Even if the rationale for the use of elastic compression bandage is the improvement of the venous return to the heart caused by external lower limb compression, we did not perform a direct measure of venous return to confirm its mechanism. However, this effect seems to be sufficiently proven in the literature to warrant no additional investigation (1,26).
The prospective follow-up study was designed to evaluate the feasibility and compliance of elastic stockings, but not their efficacy. Furthermore, although we measured the magnitude of the applied pressure with elastic bandage in the acute study in any individual patient, the pressure of the elastic stockings was nominal as made by the manufacturer. Finally, it is a common experience that the magnitude of elastic compression may vary over time with the prolonged usage of the stockings. For all of these reasons, no definite conclusion regarding the efficacy of elastic stockings over the long term can be drawn from this study until confirmed by formal randomized long-term therapy studies. However, the physiology and clinical experience seem to be sufficient to warrant their use in clinical daily practice.

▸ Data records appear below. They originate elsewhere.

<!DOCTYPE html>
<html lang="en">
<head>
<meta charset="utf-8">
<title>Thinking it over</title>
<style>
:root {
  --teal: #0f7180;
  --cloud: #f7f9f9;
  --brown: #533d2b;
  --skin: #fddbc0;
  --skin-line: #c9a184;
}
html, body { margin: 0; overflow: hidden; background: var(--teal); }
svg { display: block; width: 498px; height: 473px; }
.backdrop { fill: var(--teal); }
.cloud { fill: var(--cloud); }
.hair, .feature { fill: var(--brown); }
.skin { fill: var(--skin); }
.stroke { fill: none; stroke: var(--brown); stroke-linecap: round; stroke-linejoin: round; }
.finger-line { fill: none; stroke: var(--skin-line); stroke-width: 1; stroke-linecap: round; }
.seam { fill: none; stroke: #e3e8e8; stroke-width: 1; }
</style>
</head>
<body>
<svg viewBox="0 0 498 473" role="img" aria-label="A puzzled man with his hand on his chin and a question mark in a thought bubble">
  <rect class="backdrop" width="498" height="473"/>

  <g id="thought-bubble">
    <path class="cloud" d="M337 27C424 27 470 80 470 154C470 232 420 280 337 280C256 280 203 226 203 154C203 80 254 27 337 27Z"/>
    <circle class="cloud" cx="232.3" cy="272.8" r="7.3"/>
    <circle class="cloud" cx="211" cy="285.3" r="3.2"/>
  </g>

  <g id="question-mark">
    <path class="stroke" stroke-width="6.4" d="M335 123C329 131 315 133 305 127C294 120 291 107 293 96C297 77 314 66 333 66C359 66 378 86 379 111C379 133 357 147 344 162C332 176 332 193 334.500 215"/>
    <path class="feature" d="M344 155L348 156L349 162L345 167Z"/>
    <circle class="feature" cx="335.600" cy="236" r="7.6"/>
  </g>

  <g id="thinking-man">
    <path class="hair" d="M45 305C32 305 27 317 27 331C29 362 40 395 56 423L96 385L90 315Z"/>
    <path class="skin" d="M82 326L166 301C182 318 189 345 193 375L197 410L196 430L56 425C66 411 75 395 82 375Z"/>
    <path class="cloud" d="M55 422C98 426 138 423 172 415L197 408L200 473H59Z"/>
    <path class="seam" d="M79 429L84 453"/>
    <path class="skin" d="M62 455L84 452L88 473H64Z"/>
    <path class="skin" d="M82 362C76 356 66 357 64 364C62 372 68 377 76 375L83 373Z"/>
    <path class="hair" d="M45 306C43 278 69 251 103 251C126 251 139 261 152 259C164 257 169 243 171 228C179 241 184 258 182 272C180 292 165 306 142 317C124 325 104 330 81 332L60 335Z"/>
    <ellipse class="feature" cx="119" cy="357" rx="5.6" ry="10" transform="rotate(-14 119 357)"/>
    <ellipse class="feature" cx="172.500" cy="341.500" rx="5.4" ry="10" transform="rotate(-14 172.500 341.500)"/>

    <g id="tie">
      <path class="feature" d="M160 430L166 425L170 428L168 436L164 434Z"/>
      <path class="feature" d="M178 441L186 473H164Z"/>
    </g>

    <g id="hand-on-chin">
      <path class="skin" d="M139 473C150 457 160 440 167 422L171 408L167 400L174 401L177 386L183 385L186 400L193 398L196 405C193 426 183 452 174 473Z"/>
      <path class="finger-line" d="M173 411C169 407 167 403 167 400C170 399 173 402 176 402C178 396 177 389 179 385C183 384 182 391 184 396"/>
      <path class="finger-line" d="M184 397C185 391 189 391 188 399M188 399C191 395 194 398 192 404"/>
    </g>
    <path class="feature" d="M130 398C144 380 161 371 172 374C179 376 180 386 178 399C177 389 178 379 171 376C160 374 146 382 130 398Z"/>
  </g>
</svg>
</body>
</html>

The patients were taking vasoactive medications potentially worsening orthostatic tolerance, and these could not be discontinued because of associated comorbidities. However, these medications were left unchanged all along the study period.
Lower limb compression bandage is effective in avoiding orthostatic systolic blood pressure decrease and reducing symptoms in elderly patients affected by progressive orthostatic hypotension. Home treatment based on self-administered elastic leg stockings seems feasible, safe, and well accepted by most patients. If the efficacy of the therapy is confirmed in a larger controlled follow-up study, elastic compression stockings may become a widely used therapy.
- Abbreviations and Acronyms
- Specific Symptom Scale Questionnaire for Orthostatic Intolerance
- Received March 27, 2006.
- Revision received May 8, 2006.
- Accepted May 29, 2006.
- American College of Cardiology Foundation
- Mosqueda-Garcia R.,
- Furlan R.,
- Tank J.,
- Fernandez-Violante R.
- Brignole M.,
- Menozzi C.,
- Del Rosso A.,
- et al.
- Brignole M.,
- Menozzi C.,
- Bartoletti A.,
- et al.
- Bartoletti A.,
- Alboni P.,
- Ammirati F.,
- et al.
- Brignole M.,
- Alboni P.,
- Benditt D.G.,
- et al.
- Low P.A.,
- Gilden J.L.,
- Freeman R.,
- et al.
- Mathias C.J.,
- Kimber J.R.